DATA FOR THIS TASK Start Marker

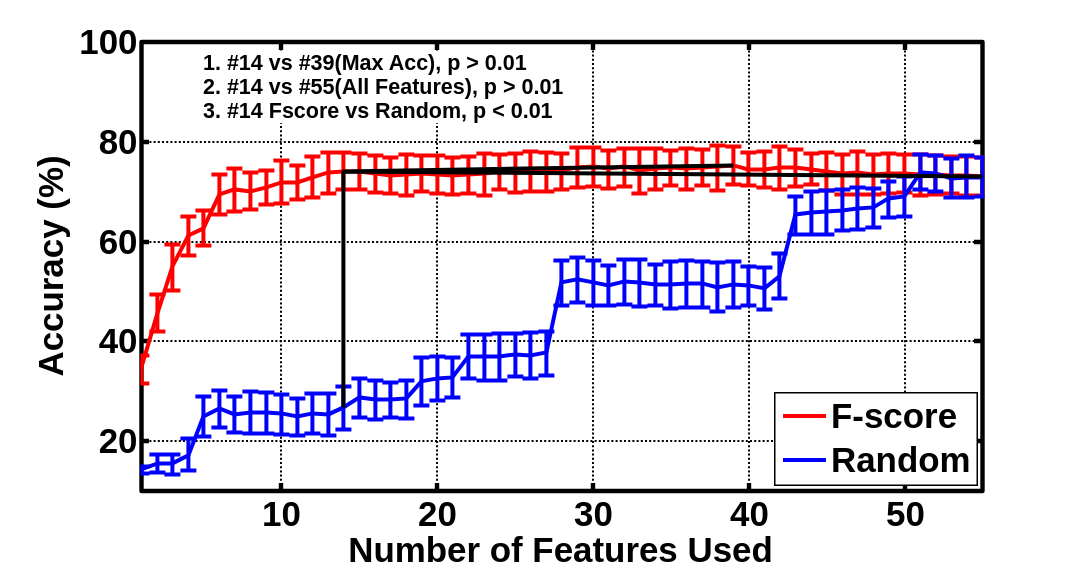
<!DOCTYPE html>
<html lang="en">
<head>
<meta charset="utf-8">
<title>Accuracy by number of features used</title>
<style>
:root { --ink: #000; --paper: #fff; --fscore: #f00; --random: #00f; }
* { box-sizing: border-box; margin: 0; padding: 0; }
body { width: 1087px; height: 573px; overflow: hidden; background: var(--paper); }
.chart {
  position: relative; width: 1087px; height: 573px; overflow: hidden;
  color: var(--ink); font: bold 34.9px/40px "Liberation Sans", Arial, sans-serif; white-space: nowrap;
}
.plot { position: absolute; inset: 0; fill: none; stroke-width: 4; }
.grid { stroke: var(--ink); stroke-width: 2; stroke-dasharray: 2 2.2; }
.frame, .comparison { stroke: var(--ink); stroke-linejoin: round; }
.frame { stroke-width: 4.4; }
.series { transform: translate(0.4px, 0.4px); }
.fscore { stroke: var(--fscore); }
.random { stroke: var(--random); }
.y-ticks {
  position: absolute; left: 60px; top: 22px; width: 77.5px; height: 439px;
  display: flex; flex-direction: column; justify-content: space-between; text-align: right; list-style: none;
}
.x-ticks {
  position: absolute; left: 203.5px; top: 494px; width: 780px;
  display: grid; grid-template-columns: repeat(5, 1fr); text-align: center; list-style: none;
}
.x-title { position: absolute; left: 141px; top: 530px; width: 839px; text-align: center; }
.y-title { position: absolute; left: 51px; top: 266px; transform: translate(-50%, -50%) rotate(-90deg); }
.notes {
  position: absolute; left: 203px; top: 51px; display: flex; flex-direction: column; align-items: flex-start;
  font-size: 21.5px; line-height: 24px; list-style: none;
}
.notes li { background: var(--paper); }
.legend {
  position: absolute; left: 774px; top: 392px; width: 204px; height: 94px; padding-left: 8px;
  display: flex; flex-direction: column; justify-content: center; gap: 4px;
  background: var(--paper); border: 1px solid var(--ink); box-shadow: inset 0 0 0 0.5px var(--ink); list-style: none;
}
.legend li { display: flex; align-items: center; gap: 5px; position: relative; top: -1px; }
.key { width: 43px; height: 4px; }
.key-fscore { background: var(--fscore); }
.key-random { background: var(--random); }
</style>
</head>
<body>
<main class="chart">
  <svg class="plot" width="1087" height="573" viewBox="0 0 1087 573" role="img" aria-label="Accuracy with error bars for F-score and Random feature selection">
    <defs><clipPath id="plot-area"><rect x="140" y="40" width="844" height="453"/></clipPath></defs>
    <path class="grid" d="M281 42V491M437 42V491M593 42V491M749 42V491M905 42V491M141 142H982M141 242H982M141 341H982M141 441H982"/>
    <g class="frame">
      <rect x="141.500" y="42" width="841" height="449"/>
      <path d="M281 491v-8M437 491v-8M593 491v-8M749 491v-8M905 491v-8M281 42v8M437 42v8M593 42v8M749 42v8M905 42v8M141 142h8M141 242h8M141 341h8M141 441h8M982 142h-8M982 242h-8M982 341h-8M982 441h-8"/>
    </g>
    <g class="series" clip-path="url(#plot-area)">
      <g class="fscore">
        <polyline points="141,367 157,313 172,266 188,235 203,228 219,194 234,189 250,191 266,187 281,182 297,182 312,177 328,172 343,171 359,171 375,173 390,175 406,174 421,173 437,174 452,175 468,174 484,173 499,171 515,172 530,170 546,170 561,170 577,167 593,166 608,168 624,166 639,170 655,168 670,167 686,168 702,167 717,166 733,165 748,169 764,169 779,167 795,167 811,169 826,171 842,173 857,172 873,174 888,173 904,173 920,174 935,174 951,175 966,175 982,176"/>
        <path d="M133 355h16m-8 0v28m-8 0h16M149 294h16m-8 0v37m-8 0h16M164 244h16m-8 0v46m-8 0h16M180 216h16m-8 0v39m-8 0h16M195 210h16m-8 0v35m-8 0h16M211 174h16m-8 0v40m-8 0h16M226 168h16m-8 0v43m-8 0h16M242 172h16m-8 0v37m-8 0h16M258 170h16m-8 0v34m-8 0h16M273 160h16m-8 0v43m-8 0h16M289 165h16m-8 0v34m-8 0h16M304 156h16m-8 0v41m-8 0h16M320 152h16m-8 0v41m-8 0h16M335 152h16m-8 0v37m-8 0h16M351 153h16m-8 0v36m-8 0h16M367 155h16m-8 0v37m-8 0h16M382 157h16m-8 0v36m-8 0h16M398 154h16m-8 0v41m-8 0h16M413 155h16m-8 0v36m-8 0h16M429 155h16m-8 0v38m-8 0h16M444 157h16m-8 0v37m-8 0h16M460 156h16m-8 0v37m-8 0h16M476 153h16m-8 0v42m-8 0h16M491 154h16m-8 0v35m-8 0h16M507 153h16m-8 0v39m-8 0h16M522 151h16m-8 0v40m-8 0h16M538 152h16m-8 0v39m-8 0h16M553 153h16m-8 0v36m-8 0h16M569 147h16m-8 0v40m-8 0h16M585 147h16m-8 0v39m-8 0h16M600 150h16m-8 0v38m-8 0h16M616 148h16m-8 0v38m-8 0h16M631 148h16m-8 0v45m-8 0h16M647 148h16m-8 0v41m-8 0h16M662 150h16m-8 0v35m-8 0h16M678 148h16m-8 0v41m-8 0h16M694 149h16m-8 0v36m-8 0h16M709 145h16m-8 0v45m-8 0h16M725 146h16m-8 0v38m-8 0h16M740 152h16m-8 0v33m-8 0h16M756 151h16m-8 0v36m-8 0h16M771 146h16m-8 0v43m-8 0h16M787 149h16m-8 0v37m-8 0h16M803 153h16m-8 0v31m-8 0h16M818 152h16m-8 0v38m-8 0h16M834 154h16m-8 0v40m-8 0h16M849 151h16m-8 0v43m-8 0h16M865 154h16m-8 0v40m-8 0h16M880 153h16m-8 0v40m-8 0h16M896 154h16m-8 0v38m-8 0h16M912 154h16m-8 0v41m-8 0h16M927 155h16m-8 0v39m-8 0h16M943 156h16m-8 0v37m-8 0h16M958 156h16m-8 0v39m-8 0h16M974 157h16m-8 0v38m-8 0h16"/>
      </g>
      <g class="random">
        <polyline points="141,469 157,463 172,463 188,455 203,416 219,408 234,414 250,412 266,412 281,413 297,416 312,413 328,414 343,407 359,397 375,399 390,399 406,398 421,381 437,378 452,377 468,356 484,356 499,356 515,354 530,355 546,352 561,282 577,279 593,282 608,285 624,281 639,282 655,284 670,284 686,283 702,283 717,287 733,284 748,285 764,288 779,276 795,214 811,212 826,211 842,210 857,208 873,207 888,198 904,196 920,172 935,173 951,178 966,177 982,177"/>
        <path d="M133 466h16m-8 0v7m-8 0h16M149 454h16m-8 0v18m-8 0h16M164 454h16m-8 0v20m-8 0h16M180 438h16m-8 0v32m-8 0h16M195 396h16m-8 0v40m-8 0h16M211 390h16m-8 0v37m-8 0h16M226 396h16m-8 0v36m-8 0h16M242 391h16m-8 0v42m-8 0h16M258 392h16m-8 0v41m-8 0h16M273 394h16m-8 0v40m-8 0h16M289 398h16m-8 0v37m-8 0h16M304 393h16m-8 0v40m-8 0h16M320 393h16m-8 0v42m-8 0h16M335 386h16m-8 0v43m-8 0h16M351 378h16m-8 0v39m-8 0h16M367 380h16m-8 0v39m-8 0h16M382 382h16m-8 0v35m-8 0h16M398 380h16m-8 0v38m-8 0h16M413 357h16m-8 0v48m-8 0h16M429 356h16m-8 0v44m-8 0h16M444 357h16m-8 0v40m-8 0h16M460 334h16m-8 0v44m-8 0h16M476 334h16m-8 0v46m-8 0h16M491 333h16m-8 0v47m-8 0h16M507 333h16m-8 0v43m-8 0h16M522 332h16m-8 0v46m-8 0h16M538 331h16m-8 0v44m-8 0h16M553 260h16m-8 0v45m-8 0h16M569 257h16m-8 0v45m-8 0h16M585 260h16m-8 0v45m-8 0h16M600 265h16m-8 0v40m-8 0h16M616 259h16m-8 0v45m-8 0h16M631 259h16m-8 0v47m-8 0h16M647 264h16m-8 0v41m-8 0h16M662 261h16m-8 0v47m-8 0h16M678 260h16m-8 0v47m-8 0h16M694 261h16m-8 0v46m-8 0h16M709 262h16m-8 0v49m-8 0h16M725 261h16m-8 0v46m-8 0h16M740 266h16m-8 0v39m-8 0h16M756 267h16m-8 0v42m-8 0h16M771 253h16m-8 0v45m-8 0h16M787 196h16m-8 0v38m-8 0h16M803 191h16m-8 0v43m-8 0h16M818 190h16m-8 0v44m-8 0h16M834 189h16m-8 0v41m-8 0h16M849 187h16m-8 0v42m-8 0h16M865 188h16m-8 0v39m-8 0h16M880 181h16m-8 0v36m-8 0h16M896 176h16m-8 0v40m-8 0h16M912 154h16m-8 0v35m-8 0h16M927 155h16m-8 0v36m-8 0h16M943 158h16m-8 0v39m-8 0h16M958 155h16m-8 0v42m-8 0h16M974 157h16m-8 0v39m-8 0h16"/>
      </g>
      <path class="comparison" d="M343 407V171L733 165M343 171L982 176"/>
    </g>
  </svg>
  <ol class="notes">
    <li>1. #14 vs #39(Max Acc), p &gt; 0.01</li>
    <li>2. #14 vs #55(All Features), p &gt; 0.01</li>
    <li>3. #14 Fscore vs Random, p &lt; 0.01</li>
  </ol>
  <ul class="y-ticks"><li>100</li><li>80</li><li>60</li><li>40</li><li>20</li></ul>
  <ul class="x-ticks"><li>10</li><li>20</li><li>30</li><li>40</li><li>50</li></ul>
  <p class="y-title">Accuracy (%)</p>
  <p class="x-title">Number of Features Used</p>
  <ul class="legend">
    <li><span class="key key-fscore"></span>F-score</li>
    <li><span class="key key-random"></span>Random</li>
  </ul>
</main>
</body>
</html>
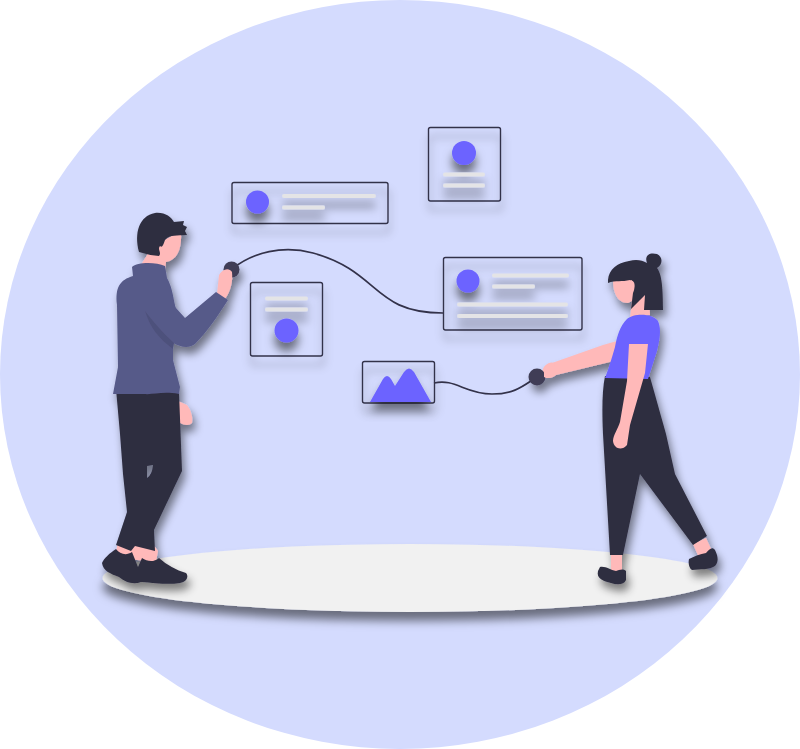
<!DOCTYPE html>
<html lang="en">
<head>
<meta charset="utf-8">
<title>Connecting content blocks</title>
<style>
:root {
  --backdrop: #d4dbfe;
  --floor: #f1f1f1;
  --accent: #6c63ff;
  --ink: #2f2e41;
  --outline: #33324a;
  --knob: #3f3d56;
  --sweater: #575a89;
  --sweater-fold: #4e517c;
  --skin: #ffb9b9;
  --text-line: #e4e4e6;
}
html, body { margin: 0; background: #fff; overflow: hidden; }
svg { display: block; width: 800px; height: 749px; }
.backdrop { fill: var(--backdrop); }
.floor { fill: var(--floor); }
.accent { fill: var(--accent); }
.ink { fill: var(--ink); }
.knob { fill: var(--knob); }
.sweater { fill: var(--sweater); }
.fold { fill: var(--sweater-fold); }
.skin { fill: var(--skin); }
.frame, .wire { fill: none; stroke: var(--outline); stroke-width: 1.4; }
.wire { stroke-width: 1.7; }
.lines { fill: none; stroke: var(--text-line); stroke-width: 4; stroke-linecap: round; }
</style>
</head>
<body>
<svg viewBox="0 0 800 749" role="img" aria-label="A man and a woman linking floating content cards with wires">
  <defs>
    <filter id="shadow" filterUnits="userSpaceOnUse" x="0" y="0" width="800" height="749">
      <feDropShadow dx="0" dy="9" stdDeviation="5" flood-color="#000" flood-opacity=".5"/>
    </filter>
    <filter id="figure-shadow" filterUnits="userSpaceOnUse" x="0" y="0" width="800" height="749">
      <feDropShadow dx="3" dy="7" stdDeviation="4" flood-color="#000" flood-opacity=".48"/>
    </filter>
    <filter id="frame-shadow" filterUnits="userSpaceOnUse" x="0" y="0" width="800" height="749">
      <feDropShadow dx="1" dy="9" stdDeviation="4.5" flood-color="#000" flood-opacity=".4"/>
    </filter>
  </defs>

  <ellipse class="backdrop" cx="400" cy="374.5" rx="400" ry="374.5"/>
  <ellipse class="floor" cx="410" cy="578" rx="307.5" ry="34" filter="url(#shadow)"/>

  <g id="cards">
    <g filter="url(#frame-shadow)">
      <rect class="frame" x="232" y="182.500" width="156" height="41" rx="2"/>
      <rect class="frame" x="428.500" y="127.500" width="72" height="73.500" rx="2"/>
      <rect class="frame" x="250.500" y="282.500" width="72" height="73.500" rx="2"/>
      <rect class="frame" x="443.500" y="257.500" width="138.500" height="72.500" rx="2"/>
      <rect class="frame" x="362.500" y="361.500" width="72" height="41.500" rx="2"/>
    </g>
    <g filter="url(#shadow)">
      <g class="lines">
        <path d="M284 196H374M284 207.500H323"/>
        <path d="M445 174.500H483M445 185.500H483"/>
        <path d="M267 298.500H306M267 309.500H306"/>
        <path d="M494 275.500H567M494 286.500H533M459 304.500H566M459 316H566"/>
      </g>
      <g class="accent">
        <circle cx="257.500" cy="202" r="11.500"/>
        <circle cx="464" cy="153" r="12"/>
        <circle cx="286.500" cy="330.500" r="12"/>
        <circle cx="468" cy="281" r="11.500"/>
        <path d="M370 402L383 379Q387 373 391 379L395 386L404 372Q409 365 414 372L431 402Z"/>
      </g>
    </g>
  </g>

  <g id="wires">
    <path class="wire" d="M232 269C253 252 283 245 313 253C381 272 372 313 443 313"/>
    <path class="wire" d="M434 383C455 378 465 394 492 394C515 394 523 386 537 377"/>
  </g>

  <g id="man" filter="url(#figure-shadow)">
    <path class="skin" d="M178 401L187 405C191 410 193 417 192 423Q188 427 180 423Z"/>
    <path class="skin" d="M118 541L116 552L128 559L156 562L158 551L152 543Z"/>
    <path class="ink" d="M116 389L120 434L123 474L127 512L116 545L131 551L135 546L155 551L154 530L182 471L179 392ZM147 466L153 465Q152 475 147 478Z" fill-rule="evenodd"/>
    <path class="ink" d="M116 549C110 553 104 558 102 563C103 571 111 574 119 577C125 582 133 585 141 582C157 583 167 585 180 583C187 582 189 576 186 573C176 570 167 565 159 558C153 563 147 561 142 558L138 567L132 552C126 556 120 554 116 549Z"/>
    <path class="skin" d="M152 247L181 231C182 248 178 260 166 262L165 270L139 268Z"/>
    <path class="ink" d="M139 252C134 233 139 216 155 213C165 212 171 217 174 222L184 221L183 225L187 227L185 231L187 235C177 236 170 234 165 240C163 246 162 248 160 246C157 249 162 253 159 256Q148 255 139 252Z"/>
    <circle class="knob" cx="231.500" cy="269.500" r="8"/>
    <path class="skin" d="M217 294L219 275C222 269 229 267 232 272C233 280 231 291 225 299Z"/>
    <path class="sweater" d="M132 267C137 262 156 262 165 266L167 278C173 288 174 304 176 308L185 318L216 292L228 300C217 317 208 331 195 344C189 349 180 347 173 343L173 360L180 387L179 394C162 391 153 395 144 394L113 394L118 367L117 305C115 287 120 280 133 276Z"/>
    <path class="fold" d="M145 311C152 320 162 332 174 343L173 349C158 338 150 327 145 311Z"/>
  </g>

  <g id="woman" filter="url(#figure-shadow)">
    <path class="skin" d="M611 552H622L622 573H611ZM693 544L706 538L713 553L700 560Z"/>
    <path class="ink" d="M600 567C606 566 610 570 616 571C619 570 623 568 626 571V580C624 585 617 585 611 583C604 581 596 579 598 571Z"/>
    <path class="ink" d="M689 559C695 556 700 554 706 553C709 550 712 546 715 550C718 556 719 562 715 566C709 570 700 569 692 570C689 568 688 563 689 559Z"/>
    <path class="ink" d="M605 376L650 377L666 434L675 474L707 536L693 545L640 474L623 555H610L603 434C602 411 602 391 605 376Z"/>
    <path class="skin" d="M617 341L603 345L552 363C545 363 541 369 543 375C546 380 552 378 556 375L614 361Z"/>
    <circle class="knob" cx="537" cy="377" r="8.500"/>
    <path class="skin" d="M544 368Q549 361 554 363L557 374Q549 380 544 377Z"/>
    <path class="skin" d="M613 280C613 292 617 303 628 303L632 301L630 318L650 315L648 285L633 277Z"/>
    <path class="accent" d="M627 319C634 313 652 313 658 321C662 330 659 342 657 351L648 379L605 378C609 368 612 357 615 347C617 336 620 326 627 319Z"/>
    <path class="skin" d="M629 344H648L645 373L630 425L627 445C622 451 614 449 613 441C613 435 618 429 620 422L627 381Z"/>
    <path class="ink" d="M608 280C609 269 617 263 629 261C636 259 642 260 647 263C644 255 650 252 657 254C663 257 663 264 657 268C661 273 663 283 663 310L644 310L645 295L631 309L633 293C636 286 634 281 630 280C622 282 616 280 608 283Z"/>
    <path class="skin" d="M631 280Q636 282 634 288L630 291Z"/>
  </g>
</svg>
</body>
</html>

DATA FOR THIS TASK End Marker

**ASSIGNMENT**
Write out exactly the lines that fall from the line with "269C253 252 283" to the line with "389L120 434L123 474L127" in the records above, keeping both ends.

**YOUR SOLUTION**
    <path class="wire" d="M232 269C253 252 283 245 313 253C381 272 372 313 443 313"/>
    <path class="wire" d="M434 383C455 378 465 394 492 394C515 394 523 386 537 377"/>
  </g>

  <g id="man" filter="url(#figure-shadow)">
    <path class="skin" d="M178 401L187 405C191 410 193 417 192 423Q188 427 180 423Z"/>
    <path class="skin" d="M118 541L116 552L128 559L156 562L158 551L152 543Z"/>
    <path class="ink" d="M116 389L120 434L123 474L127 512L116 545L131 551L135 546L155 551L154 530L182 471L179 392ZM147 466L153 465Q152 475 147 478Z" fill-rule="evenodd"/>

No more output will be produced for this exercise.